The cost of those new burdens, which the Government accept local authorities necessarily face, including any costs that may arise from the recommendations of the Howe inquiry, will be taken into account when decisions are taken on the revenue support grant settlement for 1993–94.
I should like to be able to welcome that statement, but, unfortunately, the Minister was unable to say whether those resources will be fully met. Does he agree with me and most other people who are concerned about residential care—whether of children, the mentally disabled or the elderly—that those residents must be looked after with the highest quality of care and that that can be given only by highly motivated and properly trained professionals? Does he not also recognise that it is time that the Government put their money where their mouth is and instead of just talking about community care, gave local councils the cash to provide it?
I note what the hon. Lady says. She is probably aware that such detailed matters are the responsibility of my right hon. Friend the Secretary of State for Health. However, I can tell her that the settlement will reflect both the need for local authority spending and, importantly, what council tax payers and the country as a whole can afford.
Will the Under-Secretary tell us why the provisional grant settlement has been deferred from July until the autumn? When will the community as a whole be told how much it will receive in grants and allocations from the Department of Social Security so that it can plan ahead? That information is necessary to make community care a reality and to allow authorities to do the essential job of putting the ground work in place and so ensure that the most vulnerable in society do not suffer because of the row between his Department, the Department of Social Security and the Treasury about how much money should be made available.

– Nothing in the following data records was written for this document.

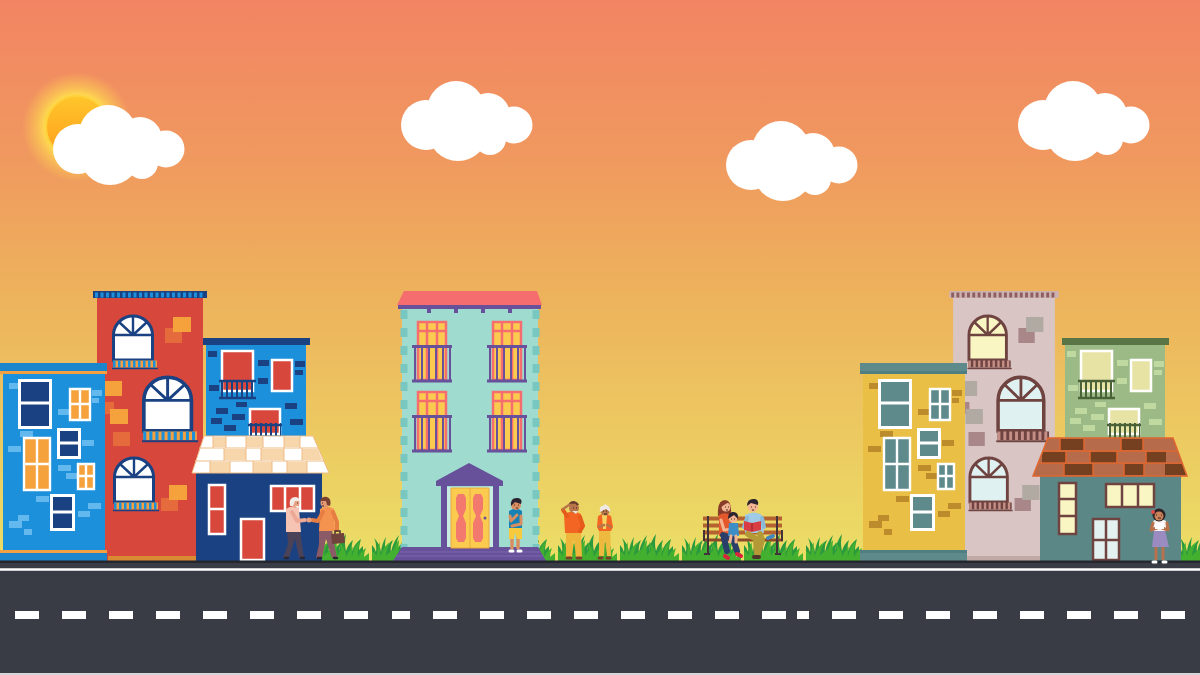
<!DOCTYPE html>
<html lang="en">
<head>
<meta charset="utf-8">
<title>Sunset street</title>
<style>
:root{--road:#393c44;--grass:#43b02f;--grass-dark:#2b9a3c;--purple:#67519a;--mint:#9fdccf;--coral:#f66d70;--gold:#fbcb4f;--skin:#f3b491;--hair:#2b2430;--orange:#f26522}
html,body{margin:0;overflow:hidden}
svg{display:block;width:1200px;height:675px}
.west{--wall:#1c90da;--trim:#f2a041;--cap:#1b86cb;--pane:#1a4283;--pane-alt:#f5a23c;--brick:#63b9ee;
--tower:#d8473b;--cornice:#1a4283;--stripe:#1c90da;--arch:#1a4283;--glass:#fff;--glass-alt:#fff;--stone:#f5a23c;--stone-alt:#e56a3c;--rail:#f2a041;--rail-alt:#1c90da;--foot:#d98a33;
--flat:#1c90da;--flat-cap:#1a4283;--flat-pane:#d8473b;--flat-brick:#1a4283;--bars:#1a4283}
.east{--wall:#eabf45;--trim:#4f7f82;--cap:#5f8a8b;--pane:#5f8a8b;--pane-alt:#5f8a8b;--brick:#bb8b2c;
--tower:#d9c5c4;--cornice:#cdb2b1;--stripe:#8d5f60;--arch:#6f4340;--glass:#f9f6c4;--glass-alt:#dff1f1;--stone:#b0aaa2;--stone-alt:#a98789;--rail:#6f4340;--rail-alt:#c48f86;--foot:#c1a9a6;
--flat:#9cba85;--flat-cap:#5a7545;--flat-pane:#e7e3a4;--flat-brick:#bfd9a0;--bars:#4b6238}
.frame{fill:none;stroke:#fff;stroke-width:3}
.limb{fill:none;stroke-linecap:round;stroke-linejoin:round}
</style>
</head>
<body>
<svg viewBox="0 0 1200 675" role="img" aria-label="Colourful street at sunset with people">
<defs>
<linearGradient id="sky" x2="0" y2="1"><stop stop-color="#f28463"/><stop offset=".27" stop-color="#f0985f"/><stop offset=".53" stop-color="#edb35c"/><stop offset="1" stop-color="#ebdf66"/></linearGradient>
<radialGradient id="glow"><stop offset=".55" stop-color="#ffe14d"/><stop offset=".72" stop-color="#ffd84f" stop-opacity=".6"/><stop offset="1" stop-color="#ffd050" stop-opacity="0"/></radialGradient>
<linearGradient id="sun" x2="0" y2="1"><stop stop-color="#ffc62b"/><stop offset="1" stop-color="#ff9d1c"/></linearGradient>
<g id="cloud" fill="#fff"><circle cx="25" cy="44" r="25"/><circle cx="55" cy="29" r="29"/><circle cx="57" cy="50" r="30"/><circle cx="87" cy="34" r="22"/><circle cx="113" cy="44" r="18.5"/><circle cx="89" cy="58" r="16"/><path d="M50 30h63v28H50z"/></g>
<pattern id="grass" width="62" height="32" patternUnits="userSpaceOnUse" y="531">
<path fill="var(--grass-dark)" d="M0 32V14q3 3 4 7Q5 12 2 7q6 6 7 14 1-9 5-15-2 9 0 14 2-8 7-11-3 6-2 12 2-10 8-17-3 9-3 16 3-6 8-9-3 5-3 10 2-12 7-18-2 10 0 17 2-7 7-11-2 6-1 11 3-8 9-12-2 7-2 11l4-4v21z"/>
<path fill="var(--grass)" d="M0 32V20q4 2 5 5 0-9 3-14-1 8 1 14 2-9 9-14-4 8-4 14 4-5 8-6-2 4-2 6 3-12 7-16-1 10 0 16 3-6 8-8-4 5-4 9 1-9-2-15 7 7 7 15 3-7 7-10-2 6-1 10 2-11 8-16-3 10-2 16 3-6 8-9-2 5-2 9l5-4v14z"/>
</pattern>
<g id="arch">
<path fill="var(--pane-fill)" stroke="var(--arch)" stroke-width="3" d="M1.5 45V20a19.5 19 0 0 1 39 0v25z"/>
<path fill="none" stroke="var(--arch)" stroke-width="2.4" d="M1 20h40M21 20V2M21 20 7 7M21 20 35 7"/>
<path stroke="var(--rail)" stroke-width="7" d="M1 49h44"/><path stroke="var(--rail-alt)" stroke-width="7" stroke-dasharray="2.5 2.5" d="M1 49h44"/><path stroke="var(--arch)" stroke-width="1.6" d="M0 53.5h46"/>
</g>
<g id="townhouse">
<path fill="var(--wall)" d="M3 373h102v178H3z"/><path fill="var(--cap)" d="M0 363h107v11H0zM0 553h107v8H0z"/><path fill="var(--trim)" d="M0 371h107v3H0zM0 550h107v3H0z"/>
<path fill="var(--brick)" d="M9 383h9v6H9zM92 390h10v6H92zM58 409h11v6H58zM92 398h7v5h-7zM20 431h13v6H20zM8 446h13v6H8zM82 440h12v6H82zM58 465h13v6H58zM66 473h11v6H66zM36 496h13v6H36zM88 503h13v6H88zM78 511h12v6H78zM18 515h11v6H18zM9 521h13v7H9zM24 529h8v6h-8z"/>
<path class="frame" style="fill:var(--pane)" d="M19.5 380.5h31v47h-31zM58.5 429.5h21v28h-21zM51.5 495.5h22v34h-22zM19 403h32M58 443h22M51 512h23"/>
<path class="frame" style="fill:var(--pane-alt);stroke-width:2.4" d="M70 389h20v31H70zM24 438h26v52H24zM78 464h16v25H78zM80 389v31M70 404h20M37 438v52M24 464h26M86 464v25M78 476h16"/>
</g>
<g id="tower">
<path fill="var(--tower)" d="M97 297h106v264H97z"/><path fill="var(--foot)" d="M108 556h92v5h-92z"/>
<path fill="var(--cornice)" d="M93 291h114v7H93z"/><path stroke="var(--stripe)" stroke-width="5" stroke-dasharray="3 2.5" d="M95 295h110"/>
<path fill="var(--stone-alt)" d="M165 328h17v15h-17zM113 432h17v14h-17zM161 498h17v13h-17zM105 402h9v12h-9z"/>
<path fill="var(--stone)" d="M173 317h18v15h-18zM105 381h17v15h-17zM110 409h18v15h-18zM169 485h18v15h-18z"/>
<g style="--pane-fill:var(--glass)"><use href="#arch" x="112" y="315"/></g>
<g style="--pane-fill:var(--glass-alt)"><use href="#arch" transform="translate(142 376)scale(1.22)"/><use href="#arch" x="113" y="457"/></g>
</g>
<g id="flat">
<path fill="var(--flat)" d="M206 344h100v100H206z"/><path fill="var(--flat-cap)" d="M203 338h107v7H203z"/>
<path fill="var(--flat-brick)" d="M208 351h9v6h-9zM258 360h11v6h-11zM295 361h10v6h-10zM209 385h10v6h-10zM258 378h10v6h-10zM295 370h8v5h-8zM216 408h12v6h-12zM211 418h11v6h-11zM285 403h12v6h-12zM290 419h13v6h-13zM232 414h13v6h-13zM224 425h12v6h-12zM236 402h11v5h-11z"/>
<path class="frame" style="fill:var(--flat-pane);stroke-width:2.5" d="M222 351h31v40h-31zM272 360h20v31h-20zM250 409h30v25h-30z"/>
<g fill="none" stroke="var(--bars)"><path stroke-width="16" stroke-dasharray="2 3" d="M221 390h34M250 431h31"/><path stroke-width="2.5" d="M219 381h37M219 398h37M248 425h34"/></g>
</g>
<g id="balcony-window">
<path fill="var(--gold)" stroke="var(--coral)" stroke-width="2.5" d="M6 1h28v58H6zM6 10h28M15 1v58M25 1v58"/>
<path stroke="var(--purple)" stroke-width="34" stroke-dasharray="2 5" d="M2 42h37"/><path fill="none" stroke="var(--purple)" stroke-width="3" d="M0 25.5h40M0 60h40"/>
</g>
<path id="door-panel" fill="#f3786d" d="M-3 494h6l2 4v11l-3 7 3 7v15l-2 4h-6l-2-4v-15l3-7-3-7v-11z"/>
</defs>

<rect id="backdrop" width="1200" height="565" fill="url(#sky)"/>
<g id="sunshine"><circle cx="77" cy="127" r="55" fill="url(#glow)"/><circle cx="77" cy="127" r="31" fill="url(#sun)" stroke="#ffd23c" stroke-width="2"/></g>
<g id="clouds"><use href="#cloud" x="53" y="105"/><use href="#cloud" x="401" y="81"/><use href="#cloud" x="726" y="121"/><use href="#cloud" x="1018" y="81"/></g>
<path id="lawn" fill="url(#grass)" d="M318 531h87v32h-87zM536 531h328v32H536zM1176 531h24v32h-24z"/>

<g id="west-block" class="west">
<use href="#tower"/><use href="#townhouse"/><use href="#flat"/>
<g id="west-shop">
<path fill="#1a4283" d="M196 472h126v89H196z"/>
<path fill="#fff" d="M204 436h109l16 37H192z"/>
<path fill="#f8d6ac" d="M213 437h13v10h-13zM246 437h17v10h-17zM284 437h16v10h-16zM224 449h22v11h-22zM261 449h23v11h-23zM302 449h16l4 11h-20zM210 462h20v11h-20zM253 462h19v11h-19zM287 462h20v11h-20z"/>
<path fill="none" stroke="#efbb85" d="M204 436h109l16 37H192zM199 448h119M195 461h129M213 436v12M226 436v12M246 436v12M263 436v12M284 436v12M300 436v12M224 448v13M246 448v13M261 448v13M284 448v13M302 448v13M210 461v12M230 461v12M253 461v12M272 461v12M287 461v12M307 461v12"/>
<path class="frame" style="fill:#d8473b;stroke-width:2.5" d="M209 485h16v49h-16zM271 486h43v25h-43zM241 519h23v41h-23zM209 509h16M285 486v25M300 486v25"/>
</g>
</g>

<g id="east-block" class="east">
<use href="#tower" transform="translate(860)scale(.96 1)"/><use href="#townhouse" x="860"/><use href="#flat" x="859"/>
<g id="east-shop">
<path fill="#5b8886" d="M1040 475h141v86h-141z"/>
<path fill="#b66b4a" d="M1048 438h125l14 38h-154z"/>
<path fill="#74401f" d="M1060 439h24v11h-24zM1121 439h22v11h-22zM1042 452h24v11h-24zM1090 452h27v11h-27zM1146 452h20v11h-20zM1064 464h29v11h-29zM1124 464h20v11h-20zM1165 464h17l5 11h-22z"/>
<path fill="none" stroke="#e0662f" stroke-width="1.5" d="M1048 438h125l14 38h-154zM1043 451h135M1038 463h145M1060 438v13M1084 438v13M1121 438v13M1143 438v13M1066 451v12M1090 451v12M1117 451v12M1146 451v12M1064 463v13M1093 463v13M1124 463v13M1144 463v13"/>
<path fill="#f9f6c4" stroke="#6f4340" stroke-width="2.5" d="M1059 483h17v51h-17zM1106 484h48v23h-48zM1059 499h17M1059 516h17M1122 484v23M1138 484v23"/>
<path fill="#e4f1f1" stroke="#6f4340" stroke-width="2.5" d="M1093 519h26v41h-26zM1106 519v41M1093 540h26"/>
</g>
</g>

<g id="mint-house">
<path fill="var(--mint)" d="M402 308h136v241H402z"/><path stroke="#78c8c1" stroke-width="7" stroke-dasharray="9 9" d="M404 310v238M536 310v238"/>
<path fill="var(--coral)" d="M404 291h133l5 14H397z"/><path fill="var(--purple)" d="M398 305h143v4H398zM427 309h4v4h-4zM454 309h4v4h-4zM481 309h4v4h-4zM508 309h4v4h-4z"/>
<use href="#balcony-window" x="412" y="321"/><use href="#balcony-window" x="487" y="321"/><use href="#balcony-window" x="412" y="391"/><use href="#balcony-window" x="487" y="391"/>
<path fill="#c8ebe2" d="M447 487h46v61h-46z"/>
<path fill="var(--purple)" d="M436 481l33-18 34 18v5h-67zM441 486h6v62h-6zM493 486h6v62h-6zM402 547h136l8 14H393z"/>
<path stroke="#7d68ae" d="M400 552h140M396 556h147"/>
<path fill="var(--gold)" stroke="#e8a83e" d="M451 488h38v60h-38zM470 488v60"/>
<use href="#door-panel" x="461"/><use href="#door-panel" x="478"/><circle cx="485" cy="518" r="1.5" fill="var(--purple)"/>
</g>

<g id="road">
<rect y="561" width="1200" height="114" fill="var(--road)"/><rect y="560.5" width="1200" height="2.5" fill="#24272e"/><path stroke="#fff" stroke-width="2.5" d="M0 569.5h1200"/>
<path stroke="#fff" stroke-width="8" stroke-dasharray="24 23" d="M15 615h353M433 615h353M832 615h368"/><path stroke="#fff" stroke-width="8" d="M392 615h18M797 615h12"/><path stroke="#d5d6d9" stroke-width="2" d="M0 674h1200"/>
</g>

<g id="handshake">
<g id="grey-haired-man">
<path fill="#4a4258" d="M287 530h13l2 15 2 13h-5l-4-19-6 19h-6l5-14z"/>
<path fill="#f7c3b3" d="M286 509q6-5 13 0l2 23h-15z"/>
<path class="limb" stroke="#eba996" stroke-width="4" d="M292 512l5 9 8-1"/>
<circle cx="295" cy="503" r="4.5" fill="#e9a184"/><path fill="#f1ece8" d="M290 506q-2-9 6-9 4 1 4 4h-5l-2 5zM295 506h5l-2 3z"/><path stroke="#42262b" d="M297 503h1"/>
</g>
<g id="man-with-briefcase">
<path fill="#8a5a66" d="M319 529h13l2 14 3 15h-5l-6-19-4 19h-6l3-14z"/>
<path fill="#f4934f" d="M320 509q7-5 14 0l1 22h-16z"/>
<path class="limb" stroke="#e67d42" stroke-width="4" d="M323 512l-5 9-6-1M333 512l4 10v8"/>
<circle cx="325" cy="503" r="4.5" fill="#e39a74"/><path fill="#7a4130" d="M320 501q2-5 7-4 5 2 3 9l-3-1-1-4z"/><path stroke="#42262b" d="M322 503h1M322 506h2"/>
<path fill="none" stroke="#4a2e30" stroke-width="1.5" d="M335 534v-3h5v3"/><path fill="#70443d" d="M331 534l13-1 1 10-13 1z"/>
</g>
<circle cx="309" cy="520" r="2.5" fill="#e9a184"/>
<path class="limb" stroke="#2d2731" stroke-width="2.5" d="M285 558h3M301 558h3M318 558h3M334 558h3"/>
</g>

<g id="boy">
<path class="limb" stroke="#d98e62" stroke-width="3.5" d="M512 535v13M518 535v13"/><path class="limb" stroke="#fff" stroke-width="3" d="M510 551h3M518 551h3"/>
<path fill="#f7c93d" d="M509 525h13v14h-5l-2-6-1 6h-5z"/><path fill="#1581b5" d="M509 511q7-5 13 0v17h-13z"/><path class="limb" stroke="#d98e62" stroke-width="3" d="M510 516l1 5 6-6M521 516v8l-9 2"/>
<circle cx="516" cy="505" r="5" fill="#d98e62"/><path fill="var(--hair)" d="M511 506q-1-9 7-8 5 1 3 6l-6-2z"/><path stroke="#512e27" d="M514 505h1M518 505h1M516 508h2"/>
</g>

<g id="old-man">
<path fill="#eeb63b" d="M566 530h15l1 28h-6l-2-19-2 19h-6z"/><path fill="var(--orange)" d="M564 514q9-5 17 0l1 19h-17z"/>
<path class="limb" stroke="#e65a1b" stroke-width="4" d="M580 517l3 9-3 5M567 516l-4-6"/>
<circle cx="574" cy="508" r="5" fill="#b9754a"/><path fill="#6a3a2c" d="M568 506q1-5 6-5 4 1 5 4z"/><path fill="#e9e4dc" d="M572 511h6l-2 3z"/><path stroke="#3b2420" d="M573 508h1M576 508h1"/>
<path class="limb" stroke="#b9754a" stroke-width="2.5" d="M563 509l6-4 6 0"/><path class="limb" stroke="#784229" stroke-width="3" d="M567 558h4M577 558h4"/>
</g>
<g id="old-woman">
<path fill="#edb93f" d="M599 528h11l1 28h-4l-2-17-1 17h-5z"/><path fill="var(--orange)" d="M598 516q6-4 13 0l2 11-2 4h-12l-2-4z"/><path fill="#f6d45f" d="M602 515h5l-1 14h-3z"/><path class="limb" stroke="#b9754a" stroke-width="2.5" d="M599 527l5-2M611 527l-4-2"/>
<circle cx="605" cy="511" r="4.5" fill="#b9754a"/><path fill="#eeeae3" d="M600 512q-1-7 3-6l2-2 3 2q3 2 2 6l-4-3z"/><path stroke="#3b2420" d="M603 511h1M606 511h1M604 514h3"/><path class="limb" stroke="#784229" stroke-width="3" d="M599 558h3M607 558h3"/>
</g>

<g id="bench-family">
<g id="bench" fill="none"><path stroke="#b4622f" stroke-width="4" d="M703 518.5h79M703 525.5h79M703 532.5h79"/><path stroke="#8d4a28" stroke-width="3" d="M704 540h79"/><path stroke="#43323a" stroke-width="2" d="M708 516v38M777 516v38M704 530v11M782 530v11M704 554h6M775 554h6"/></g>
<g id="mother"><path fill="#8a3c2b" d="M718 516q-1-16 7-16 7 0 6 15z"/><path fill="#e4582c" d="M719 515q7-4 12 1l2 20h-14z"/><path class="limb" stroke="#293e68" stroke-width="6" d="M723 535l10 4 4 12M724 538l3 13"/><circle cx="726" cy="507" r="4.5" fill="var(--skin)"/><path fill="#8a3c2b" d="M720 508q1-9 9-6l-5 3z"/><path stroke="#41262b" d="M725 507h1M728 507h1M726 510h2"/><path class="limb" stroke="#d6263b" stroke-width="4" d="M725 556l3 2M737 554l4 2"/><path class="limb" stroke="var(--skin)" stroke-width="3" d="M721 520l3 10 10-1"/></g>
<g id="child"><path fill="#3d8ec6" d="M729 523h9l1 13h-11z"/><path class="limb" stroke="var(--skin)" stroke-width="3" d="M731 536l-1 6M736 536v6"/><circle cx="733" cy="518" r="4.5" fill="var(--skin)"/><path fill="var(--hair)" d="M728 519q0-8 6-7 5 1 4 7l-4-4z"/><path stroke="#41262b" d="M731 519h1M734 519h1"/></g>
<g id="father"><path fill="#9fcbe6" d="M745 515q9-5 17 0l2 18h-19z"/><path class="limb" stroke="#b39a36" stroke-width="6" d="M748 534l8 5 1 14M760 534l2 6-4 13"/><path class="limb" stroke="#8bb9d6" stroke-width="4" d="M747 518l-3 9M762 518l2 9"/><path fill="#d73d43" d="M744 521l8 2 9-2v9l-9 2-8-2z"/><path stroke="#8f222e" d="M752 523v8"/><circle cx="753" cy="507" r="5" fill="var(--skin)"/><path fill="var(--hair)" d="M747 506q0-8 8-7 4 1 3 6l-7-2z"/><path stroke="#41262b" d="M751 507h1M755 507h1M752 510h2"/><path class="limb" stroke="#4f342c" stroke-width="4" d="M754 557h5"/><path class="limb" stroke="#4187bd" stroke-width="4" d="M768 538l5-2"/></g>
</g>

<g id="girl">
<path class="limb" stroke="#b9714c" stroke-width="3" d="M1156 544v15M1163 544v15"/><path class="limb" stroke="#fff" stroke-width="3" d="M1153 562h3M1163 562h3"/>
<path fill="#9a8bc0" d="M1154 530h11l4 17h-17z"/><path fill="#f7f3ee" d="M1153 521q7-4 13 0l1 10h-14z"/><path class="limb" stroke="#b9714c" stroke-width="3" d="M1153 523l-2 7 6-2M1167 523l1 7-6-2"/><path fill="#fff" d="M1155 523h9v6h-9z"/>
<circle cx="1159" cy="515" r="6.5" fill="#2b2024"/><circle cx="1159" cy="516" r="4.5" fill="#c98259"/><path stroke="#3b2020" d="M1156 515h1M1161 515h1M1158 518h3"/><circle cx="1153" cy="512" r="2" fill="#e34a48"/>
</g>
</svg>
</body>
</html>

I am surprised at the hon. Gentleman's comments. He knows that it is in the general interests of local government and central Government that next year services, not least the provision of care in the community to which reference has been made, and the introduction of the new tax should go through as smoothly as possible. The Government are determined that that will be so and that is why we have announced that the decision will be made in the autumn.